The EAT has held that a public authority fairly dismissed a career civil servant in reliance on a police disclosure relating to alleged sexual abuse of children, even though the alleged conduct had not been proven and did not have a direct relationship with the employee's work (A v B).

A's role did not involve working with or dealing with issues relating to children. The employer, B, is frequently in the public eye and some of its responsibilities require it to have regard to the interests of children. The Metropolitan Police informally told B of a number of allegations against A. It then formally provided B with what it called 'limited disclosure' regarding allegations that A had been involved in the sexual abuse of children, and advised B that A posed a continuing threat to children. B dismissed A because of the risk he posed to the authority's reputation.

Despite the fact that the alleged conduct had been neither proved nor admitted, the EAT held that A's dismissal was fair. Although there is clearly potential for the employee to suffer an injustice in such circumstances, the tribunal has to decide only whether the employer has acted fairly in the circumstances. The EAT concluded that it was legitimate for B, in its particular circumstances, to be concerned about the risk to its public reputation if it came to light that it continued to employ A after being officially notified that he was a sex offender and posed a continuing risk to children.

Impact on employers

  • This is a helpful decision for employers wishing to take action on the basis of information that gives them cause for concern, even if the information contains allegations that have not have been proven in criminal proceedings.
  • The EAT gave guidance to employers on the safeguards that should be observed before relying on official disclosures to take action against an employee. These safeguards equally should be applied before relying on any information received from any third party:
  1. an employer that receives information from a body under an official disclosure regime in principle and subject to certain safeguards is entitled to treat that information as reliable. It is not expected to carry out its own investigation to test the reliability of information received from a responsible public authority.

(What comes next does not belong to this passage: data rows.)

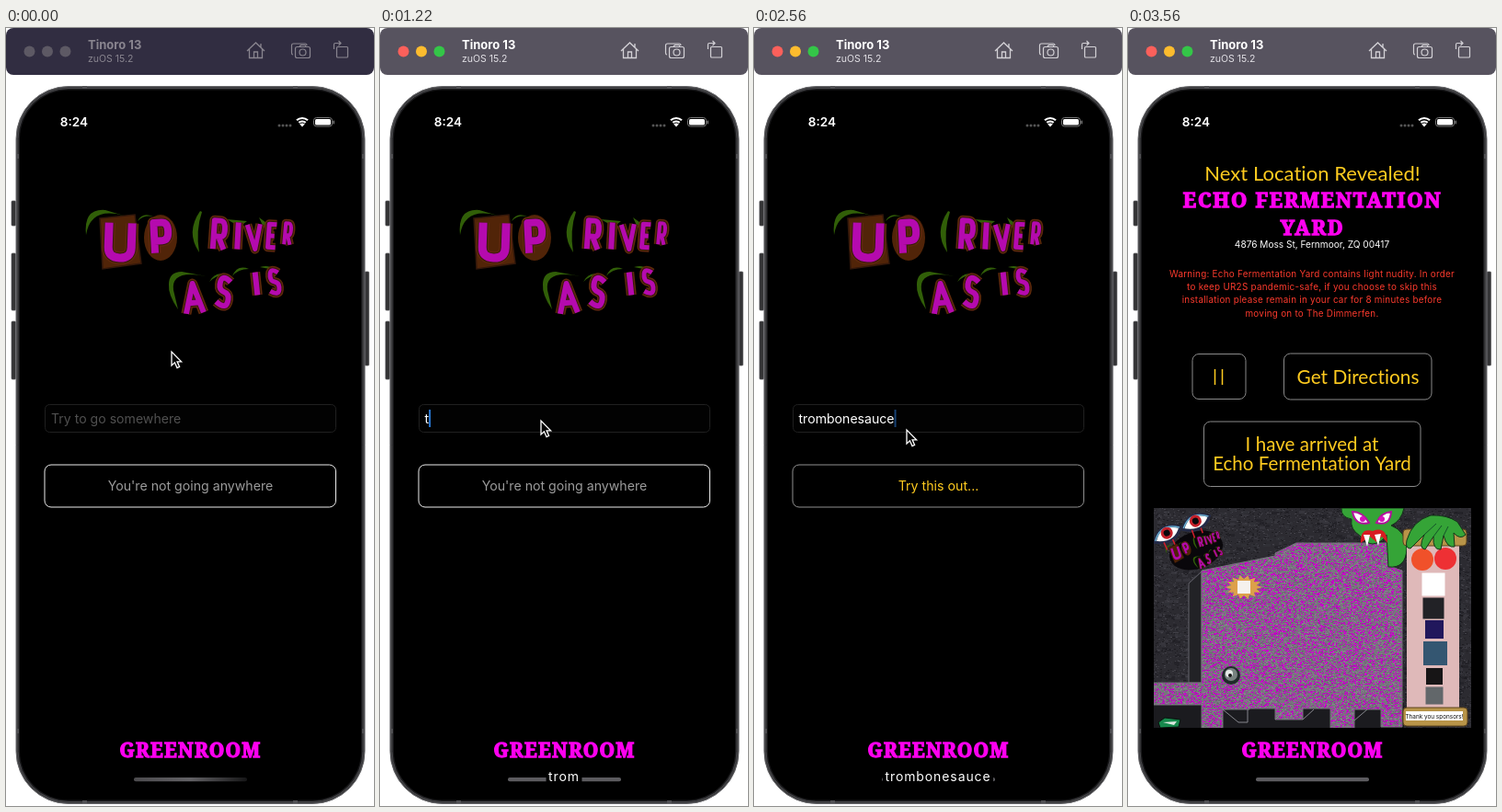
Animation of 400x846 px, one loop 4830 ms. Source, as an HTML page with a canvas:

```html
<!DOCTYPE html>
<html lang="en">
<head>
<meta charset="utf-8">
<title>Phone simulator</title>
<style>
  html, body { margin: 0; width: 100%; height: 100%; overflow: hidden; background: #fff; }
  canvas { display: block; width: 400px; height: 846px; }
</style>
</head>
<body>
<canvas id="stage"></canvas>
<script>
const W = 400, H = 846, LOOP = 4830, FPS = 9;
const SANS = 'Inter, sans-serif', SOFT = 'Lato, sans-serif', DECO = '"Noto Serif", serif';
const MAGENTA = '#ff00f0', GOLD = '#ffcb1f', GREEN = '#35a437';
const WORD = 'trombonesauce';
const dpr = window.devicePixelRatio || 1;

function makeLayer(canvas, w, h) {
  canvas.width = w * dpr;
  canvas.height = h * dpr;
  const g = canvas.getContext('2d');
  g.scale(dpr, dpr);
  return g;
}
const stage = makeLayer(document.getElementById('stage'), W, H);
let c = stage;

// ---------- helpers ----------
function seeded(seed) {
  return () => (seed = (seed * 16807) % 2147483647) / 2147483647;
}
function box(x, y, w, h, r, fill, stroke, lw = 1) {
  c.beginPath();
  c.roundRect(x, y, w, h, r);
  paint(fill, stroke, lw);
}
function disc(x, y, r, fill, ry = r, rot = 0) {
  c.beginPath();
  c.ellipse(x, y, r, ry, rot, 0, 7);
  paint(fill);
}
function shape(d, fill, stroke, lw) {
  paint(fill, stroke, lw, new Path2D(d));
}
function paint(fill, stroke, lw = 1, path) {
  if (fill) { c.fillStyle = fill; path ? c.fill(path) : c.fill(); }
  if (stroke) {
    c.strokeStyle = stroke;
    c.lineWidth = lw;
    path ? c.stroke(path) : c.stroke();
  }
}
function text(s, x, y, font, color, align = 'center', spacing = 0) {
  c.font = font;
  c.letterSpacing = spacing + 'px';
  c.textAlign = align;
  c.fillStyle = color;
  c.fillText(s, x, y);
  return c.measureText(s).width;
}
// slight spacing keeps letters apart instead of joined as ligatures
function soft(s, x, y, size) {
  text(s, x, y, size + 'px ' + SOFT, GOLD, 'center', .05);
}
function deco(s, y, size, spacing) {
  text(s, 200.5, y, '900 ' + size + 'px ' + DECO, MAGENTA, 'center', spacing);
  c.strokeStyle = MAGENTA;
  c.lineWidth = 1.3;
  c.lineJoin = 'miter';
  c.strokeText(s, 200.5, y);
}
function faded(alpha, draw) {
  c.save();
  c.globalAlpha = alpha;
  draw();
  c.restore();
}

// ---------- hand-cut title ----------
const GLYPH = {
  U: 'M0 0V7Q0 10 5 10T10 7V0',
  P: 'M1 10V0H6Q10 0 10 3T6 6H1',
  R: 'M1 10V0H6Q10 0 10 3T6 5.5H1M5 5.5L10 10',
  I: 'M5 0V10',
  V: 'M0 0L5 10L10 0',
  E: 'M10 0H1V10H10M1 5H8',
  A: 'M0 10L5 0L10 10M2 6.5H8',
  S: 'M9 1Q1 -2 1 2.5Q1 4.5 5 5T9 7.5Q9 12 0 9'
};
// letter, centre, size, tilt, stroke
const TITLE = [
  ['U', 124, 231, 25, 38, 2, 9], ['P', 168, 228, 17, 33, -3, 8],
  ['R', 231, 225, 13, 31, 4, 6], ['I', 252, 226, 10, 29, 3, 6],
  ['V', 270, 227, 14, 27, -3, 5], ['E', 289, 226, 9, 25, 4, 5],
  ['R', 306, 224, 7, 23, 5, 4], ['A', 204, 294, 19, 32, -5, 6],
  ['S', 237, 287, 14, 29, 8, 6], ['I', 272, 278, 8, 25, -6, 6],
  ['S', 292, 276, 11, 24, -5, 5]
];
const LEAVES = 'M87 225Q84 196 108 198L128 204Q92 194 87 225Z' +
  'M143 210Q148 200 160 205Q150 203 143 210ZM211 199Q195 222 210 244Q206 220 213 200Z' +
  'M240 208L262 210L254 216ZM275 206L286 214L280 217Z' +
  'M177 279Q177 265 191 265L218 270Q179 262 182 285L187 306Q176 290 177 279Z' +
  'M221 276Q227 265 238 268Q228 269 221 276ZM246 270Q251 257 264 262Q252 262 246 270Z' +
  'M276 260Q286 257 292 263Z';

function title() {
  shape(LEAVES, '#315f08');
  shape('M102 207L140 203L147 256L105 262Z', '#512408', '#32170a', 1.5);
  disc(168, 228, 18, '#512408', 25);
  c.lineJoin = 'round';
  for (const [ch, x, y, w, h, tilt, lw] of TITLE) {
    const p = new Path2D();
    const m = new DOMMatrix().translate(x, y).rotate(tilt).scale(w / 10, h / 10).translate(-5, -5);
    p.addPath(new Path2D(GLYPH[ch]), m);
    paint(null, '#5f290c', lw + 5, p);
    paint(null, '#35190a', lw + 2, p);
    paint(null, '#b50aae', lw, p);
  }
}

// ---------- map picture ----------
function speckle(rand, n, x, y, w, h, colors, size = 1) {
  for (let i = 0; i < n; i++) {
    c.fillStyle = colors[Math.floor(rand() * colors.length)];
    c.fillRect(Math.floor(x + rand() * w), Math.floor(y + rand() * h),
      size + Math.floor(rand() * 2 * size), size);
  }
}
function eye(x, y, rot) {
  c.save();
  c.translate(x, y);
  c.rotate(rot);
  shape('M-16 2Q-3 -17 16 -2Q4 14 -16 2Z', '#fff', '#242b48', 3);
  shape('M-15 1Q-2 -15 15 -2', null, '#6aaed0', 1.5);
  disc(0, -2, 6.5, '#c5202a');
  disc(0, -2, 3.5, '#08080c');
  shape('M-7 6V15M3 7V13', null, '#d31f2b', 1.5);
  c.restore();
}
function monster() {
  shape('M232 522Q231 532 243 534Q241 545 252 552Q259 561 266 561Q276 560 281 551L283 586Q302 588 303 566Q302 547 286 541Q297 536 300 522Z', GREEN, '#14351a', 1);
  shape('M244 526Q255 526 262 538Q247 542 244 526ZM270 538Q275 527 286 526Q285 542 270 538Z', '#fff', '#b40f9d', 2);
  disc(255, 534, 3, '#d512bb');
  disc(276, 534, 3, '#d512bb');
  shape('M253 560Q252 543 266 547Q281 541 282 560L276 553L270 559L263 553Z', '#d81b21');
  shape('M256 551L260 564L263 551ZM268 551L272 563L275 550Z', '#fff');
}
function claws() {
  shape('M303 557Q309 536 329 530Q346 529 358 537L367 551Q361 557 354 549L355 564Q347 566 343 552L340 567Q331 568 332 553L323 567Q315 566 322 551L307 566Q301 566 303 557Z', GREEN, '#14351a', 1);
  shape('M322 551L335 539M332 553L341 541M343 552L348 542', null, '#14532a', 1);
}
function sponsors() {
  box(303, 560, 57, 185, 0, '#dfb9b9');
  box(299, 545, 69, 18, 4, '#b89448', '#5d451d');
  box(299, 739, 70, 20, 4, '#b89448', '#5d451d');
  disc(320, 578, 12, '#f0512a');
  disc(345, 577, 12, '#ee3034');
  // centre x, centre y, side, colour
  [[332, 605, 25, '#fff'], [332, 631, 23, '#222226'], [333, 654, 20, '#21175c'],
   [334, 680, 26, '#345671'], [333, 705, 18, '#171516'], [333, 726, 19, '#62676a']]
    .forEach(([x, y, s, color]) => box(x - s / 2, y - s / 2, s, s, 0, color));
  box(302, 743, 62, 10, 0, '#fff');
  text('Thank you sponsors!', 333, 750.5, '6.4px ' + SANS, '#111');
}
function drawMap() {
  const rand = seeded(4127);
  c.beginPath();
  c.rect(28, 522, 345, 239);
  c.clip();
  box(28, 522, 345, 239, 0, '#2c2b31');
  speckle(rand, 1500, 28, 522, 345, 239, ['#242329', '#36353c', '#303036'], 3);
  speckle(rand, 9000, 28, 522, 345, 239, ['#222126', '#34333a', '#424148', '#1d1c21']);
  box(28, 735, 272, 26, 0, '#1b1b1f');
  shape('M66 712V604L80 591V712Z', '#222226', '#65656d', 1);

  const land = new Path2D('M80 590L160 574V571L183 560H284V585L298 590V760H275V741H246V761H220V740H190V752H160V740H132V741H103V761H80V736H28V712H80Z');
  c.save();
  c.clip(land);
  box(28, 555, 275, 206, 0, '#77747d');
  speckle(rand, 36000, 28, 555, 275, 206,
    ['#c006c4', '#cb0acb', '#b30cb8', '#7c7982', '#6a6871', '#85828b']);
  c.restore();
  paint(null, '#74717b', 1, land);
  shape('M103 741L120 755H130V741M160 752L172 740M190 752L202 741M220 752L232 741M246 753L260 741', null, '#85858c', 1);

  disc(74, 568, 30, '#09070b', 20, -.35);
  c.save();
  c.translate(74, 570);
  c.rotate(-.35);
  c.scale(.27, .32);
  c.translate(-200, -252);
  title();
  c.restore();
  eye(43, 551, -.42);
  eye(74, 538, -.35);

  c.beginPath();
  for (let i = 0; i < 28; i++) {
    const a = i * Math.PI / 14, r = i % 2 ? .7 : 1;
    c.lineTo(126 + Math.cos(a) * 20 * r, 608 + Math.sin(a) * 13 * r);
  }
  c.closePath();
  paint('#dda04a');
  box(119, 601, 14, 14, 0, '#f5f1ed');
  disc(112, 704, 10, '#202a2a');
  disc(112, 703, 7, '#77827f');
  disc(110, 702, 4, '#e5e9e7');
  disc(111, 704, 2, '#111');
  shape('M33 755L40 750L57 752L55 760L35 761Z', '#16884c', '#07130c', 1);
  shape('M38 755L53 754L50 758Z', '#dce8df');
  monster();
  sponsors();
  claws();
}
const mapCanvas = document.createElement('canvas');
c = makeLayer(mapCanvas, W, H);
drawMap();
c = stage;

// ---------- simulator window ----------
function titleBar(active) {
  box(0, 0, W, 51, 8, active ? '#57535f' : '#312d41');
  const ink = active ? '#d3d1d6' : '#89858f';
  ['#fc605b', '#fdbc2e', '#34c648'].forEach((color, i) =>
    disc(25.5 + i * 19.5, 25.5, 6, active ? color : '#5d5964'));
  text('Tinoro 13', 89, 23, '700 13px ' + SANS, active ? '#fff' : ink, 'left');
  text('zuOS 15.2', 89, 37, '10.5px ' + SANS, active ? '#e1dfe4' : ink, 'left');
  shape('M262 25L271.5 16L281 25M264.5 23V32.5H278.5V23M269.5 32V26H273.5V32M277 17V21', null, ink, 1.3);
  box(314.5, 20.5, 16, 12, 2, null, ink, 1.2);
  shape('M312 29Q310.5 29 310.5 27V19Q310.5 17 312.5 17H325Q327 17 327 19M319 20L320.5 18.5H325L326 20', null, ink, 1.2);
  c.beginPath();
  c.arc(322.5, 26.5, 3.5, 0, 7);
  paint(null, ink, 1.2);
  box(359.5, 20.5, 12, 11.5, 1, null, ink, 1.2);
  shape('M356.5 23V18Q356.5 16.5 358 16.5H364M361.5 14L364 16.5L361.5 19', null, ink, 1.2);
}
function phone() {
  [[6, 188, 27], [6, 245, 62], [6, 319, 63], [390, 265, 102]].forEach(([x, y, h]) =>
    box(x, y, 4.5, h, 1, '#343436', '#58585b', .7));
  box(11, 63.5, 379, 780, 57, '#3a3a3c', '#6b6b6e', 1);
  box(13, 65.5, 375, 776, 55, '#1a1a1c', '#48484b', 1);
  box(15, 67.5, 371, 772, 53, '#000');
  c.fillStyle = '#515154';
  [[83, 63], [312, 63], [83, 840], [312, 840]].forEach(([x, y]) => c.fillRect(x, y, 5, 3));
  [[11, 137], [387, 137], [11, 762], [387, 762]].forEach(([x, y]) => c.fillRect(x, y, 3, 5));
}
function statusBar() {
  text('8:24', 74, 107, '600 13.6px ' + SANS, '#fff');
  for (let i = 0; i < 4; i++) disc(297 + i * 4, 106, 1.5, '#555');
  c.lineCap = 'butt';
  [10, 6.5].forEach(r => {
    c.beginPath();
    c.arc(322, 107, r - 1, -2.3, -.84);
    paint(null, '#fff', 2.2);
  });
  shape('M322 107.5L319.2 104.6Q322 102.4 324.8 104.6Z', '#fff');
  box(334.5, 97.5, 20, 9.5, 3, null, '#777');
  box(336, 99, 17, 6.5, 1.5, '#fff');
  box(355.5, 100.5, 1.5, 4, 1, '#777');
}
function homeBar(solid) {
  let fill = '#5c5b5f';
  if (!solid) {
    fill = c.createLinearGradient(139, 0, 262, 0);
    fill.addColorStop(0, '#4c4b4e');
    fill.addColorStop(.5, '#626165');
    fill.addColorStop(1, '#161617');
  }
  box(139, 815, 123, 4.2, 2, fill);
}
function keyEcho(n) {
  if (!n) return;
  const font = '14px ' + SANS, s = WORD.slice(0, n);
  c.font = font;
  c.letterSpacing = '.9px';
  const w = c.measureText(s).width + 5;
  box(200 - w / 2, 806, w, 16, 0, '#000');
  text(s, 200, 818.5, font, '#fff', 'center', .9);
}
function pointer(x, y) {
  c.save();
  c.translate(x, y);
  c.lineJoin = 'miter';
  shape('M0 0V15L3.4 11.8L6 17.6L8.6 16.4L6.1 10.8H10.6Z', '#000', '#fff', 1.3);
  c.restore();
}

// ---------- screens ----------
function searchScreen(k, typed) {
  title();
  box(42.5, 409.5, 316, 30, 5, '#020202', '#202020');
  let caretX = 48;
  if (typed) caretX = 48.5 + text(WORD.slice(0, typed), 48.5, 430, '14.1px ' + SANS, '#fff', 'left');
  else text('Try to go somewhere', 49, 430, '14.1px ' + SANS, '#505050', 'left');
  if (k >= 7) {
    faded(k === 23 ? .55 : 1, () => box(caretX, 415, 2, 19, 0, '#2877d2'));
  }
  const ready = k >= 20;
  faded(k === 28 ? .4 : 1, () => {
    box(42, 475, 316.5, 46, 7, null, ready ? '#909090' : '#ececec');
    if (ready) text('Try this out...', 200.5, 503, '14.2px ' + SANS, GOLD);
    else text("You're not going anywhere", 200.5, 503, '14.15px ' + SANS, '#9b9b9b');
  });
}
function placeScreen() {
  soft('Next Location Revealed!', 200.5, 166, 22);
  deco('ECHO FERMENTATION', 195, 22, 1.7);
  deco('YARD', 225, 22, 1.7);
  text('4876 Moss St, Fernmoor, ZQ 00417', 200, 239, '10.1px ' + SANS, '#fff');
  ['Warning: Echo Fermentation Yard contains light nudity. In order',
   'to keep UR2S pandemic-safe, if you choose to skip this',
   'installation please remain in your car for 8 minutes before',
   'moving on to The Dimmerfen.']
    .forEach((line, i) => text(line, 200, 271 + i * 14.2, '9.9px ' + SANS, '#fb3a2d', 'center', .25));
  box(70, 354.5, 58, 49, 7, null, '#8a8a8a');
  box(169.5, 354, 160.5, 50, 7, null, '#8a8a8a');
  box(82.5, 428, 235.5, 70.5, 7, null, '#8a8a8a');
  shape('M94.5 371V388M102.5 371V388', null, GOLD, 1.5);
  soft('Get Directions', 250, 387, 20.8);
  soft('I have arrived at', 200, 460, 20.5);
  soft('Echo Fermentation Yard', 200, 481, 20.5);
  c.drawImage(mapCanvas, 0, 0, W, H);
}

const ECHO = [1, 2, 3, 4, 5, 5, 6, 7, 10, 11, 12, 13];
const TYPED = [0, 0, 0, 1, 3, 4, 5, 6, 8, 10, 12, 13];
const PATH = [[1, 180, 352], [5, 175, 427], [17, 175, 427], [20, 166, 437], [23, 166, 437],
  [26, 167, 482], [28, 167, 482], [29, 21, 488], [30, 40, 250], [31, 70, 20]];
const TAPS = [[6, 176, 425], [28, 167.5, 482.5]];

const count = (list, k) => k < 8 ? 0 : list[Math.min(k - 8, list.length - 1)];

function pointerAt(k) {
  const i = PATH.findIndex(p => p[0] >= k);
  const b = PATH[i], a = PATH[Math.max(0, i - 1)];
  const u = b === a ? 1 : (k - a[0]) / (b[0] - a[0]);
  const e = u * u * (3 - 2 * u);
  return [a[1] + (b[1] - a[1]) * e, a[2] + (b[2] - a[2]) * e];
}

function render(k) {
  box(0, 0, W, H, 0, '#fff');
  titleBar(k >= 6);
  phone();
  statusBar();
  if (k < 29) searchScreen(k, count(TYPED, k));
  else placeScreen();
  deco('GREENROOM', 793, 21, 1.3);
  homeBar(k >= 3);
  if (k < 32) keyEcho(count(ECHO, k));
  for (const [at, x, y] of TAPS) {
    if (k === at) disc(x, y, 13, '#f00000');
    if (k === at + 1) disc(x, y, 6.5, '#f00000');
  }
  if (k < 32) pointer(...pointerAt(k));
}

const start = performance.now();
function tick() {
  const t = (performance.now() - start) % LOOP;
  render(Math.floor((t + 5) * FPS / 1000));
  requestAnimationFrame(tick);
}
tick();
</script>
</body>
</html>
```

In some cases, however, it may be required to scrutinise the provider of the information;
  2. it will not be reasonable for an employer merely to take an uncritical view of information disclosed to it. The employer should insist on a sufficient degree of formality and specificity about the disclosure before contemplating taking any action against the employee on the basis of it;
  3. if the employer is in a position, either from its own knowledge or from information obtained from the employee, to raise questions about the reliability of the disclosed information, the employer should put those questions to the body providing the information and seek credible reassurance that all relevant information has been taken into account; and
  4. an employer which decides to take action on the basis of information provided by a third party needs to identify the reason they are doing so and consider whether the reason justifies the proposed sanction. The EAT criticised the increasing trend to rely on a 'breakdown of trust and confidence' as the reason for dismissal.